comment What does the end of sentence “eh” tag mean in Canadian English?
@Mitch: Changed "British" to "Canadian." I honestly thought the English used it also, but maybe not.
Jan
21
comment What does the end of sentence “eh” tag mean in Canadian English?
@Mahnax: But I am American (for full disclosure).
Jan
18
comment What is the verb for dividing something into regions?
@KevinCathcart: That is exactly why it is my choice.
Jan
17
comment What does “You are not Irish” mean?
*Actually, the mother might not even be Irish. But she clearly married Mr. Delaney because HE was Irish, and wants her children to do the same. In America, I once heard of an Italian woman who married an Irishman, and insisted that her children marry Irish, and not Italians.
Jan
12
comment How did the term “Mistress” take on two rather different connotations?
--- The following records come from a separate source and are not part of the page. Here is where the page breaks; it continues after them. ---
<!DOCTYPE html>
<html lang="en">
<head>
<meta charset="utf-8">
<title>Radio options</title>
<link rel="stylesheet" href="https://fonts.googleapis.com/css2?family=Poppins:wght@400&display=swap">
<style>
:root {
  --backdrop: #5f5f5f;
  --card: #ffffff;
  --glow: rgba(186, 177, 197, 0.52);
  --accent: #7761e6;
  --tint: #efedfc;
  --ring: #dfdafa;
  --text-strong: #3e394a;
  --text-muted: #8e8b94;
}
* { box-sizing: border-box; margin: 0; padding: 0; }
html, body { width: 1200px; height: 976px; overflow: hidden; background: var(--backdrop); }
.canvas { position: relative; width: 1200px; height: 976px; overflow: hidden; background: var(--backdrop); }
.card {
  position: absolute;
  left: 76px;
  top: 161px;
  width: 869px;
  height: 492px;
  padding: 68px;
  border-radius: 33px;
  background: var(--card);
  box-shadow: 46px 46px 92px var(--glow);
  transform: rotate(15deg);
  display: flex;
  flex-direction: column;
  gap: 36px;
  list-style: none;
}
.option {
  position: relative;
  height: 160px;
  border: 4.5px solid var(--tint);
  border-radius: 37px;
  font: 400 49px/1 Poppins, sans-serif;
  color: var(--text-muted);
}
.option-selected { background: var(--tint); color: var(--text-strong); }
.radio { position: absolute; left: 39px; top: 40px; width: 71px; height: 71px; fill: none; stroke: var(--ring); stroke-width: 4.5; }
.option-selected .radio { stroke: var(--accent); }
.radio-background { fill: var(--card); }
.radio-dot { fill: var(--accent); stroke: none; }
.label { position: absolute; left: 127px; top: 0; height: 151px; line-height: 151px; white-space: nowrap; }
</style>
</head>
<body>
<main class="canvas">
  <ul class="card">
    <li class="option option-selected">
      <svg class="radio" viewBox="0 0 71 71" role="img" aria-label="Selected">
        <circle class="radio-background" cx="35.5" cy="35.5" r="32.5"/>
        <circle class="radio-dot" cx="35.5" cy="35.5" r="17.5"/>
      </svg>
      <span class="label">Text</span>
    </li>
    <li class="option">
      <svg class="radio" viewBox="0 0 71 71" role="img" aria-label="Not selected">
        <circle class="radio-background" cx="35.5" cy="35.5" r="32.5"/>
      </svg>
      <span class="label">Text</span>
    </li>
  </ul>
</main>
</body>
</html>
I wasn't talking a about a "dominatrix" in today's sense of the word. But Queen Elizabeth I was clearly a dominant "mistress," who had many male admirers and some "lovers," all of whom (except Philip II) were lower-ranking than her.
Jan
12
comment How did the term “Mistress” take on two rather different connotations?
It's true that "a woman's family would not take kindly to an upstart" MARRYING a noble woman. But the idea of courtly love was based on a (theoretically) PLATONIC relationship. Besides, such a woman would be courted only in "middle age" (late 30s or 40s) after the "family" (parents, and even husband) were all dead. Also, a lot of the "upstarts" under courtly love were YOUNG knights (who hadn't made their mark). Once they did, they would "graduate" from relationships with noble "mistresses" (and marry younger women of similar rank).
Jan
12
comment How did the term “Mistress” take on two rather different connotations?
Using the "courtly love" model, I believe that "early on," (12th century), "mistress" DID refer to men chasing higher status women who would be their "mistress" in the dominant sense of the word. But based on your reference (and others), it seems the term "crossed over" in mid-Millenium (15th-16th century), to include "dominant" men (kings or dukes), "dating" lower born women.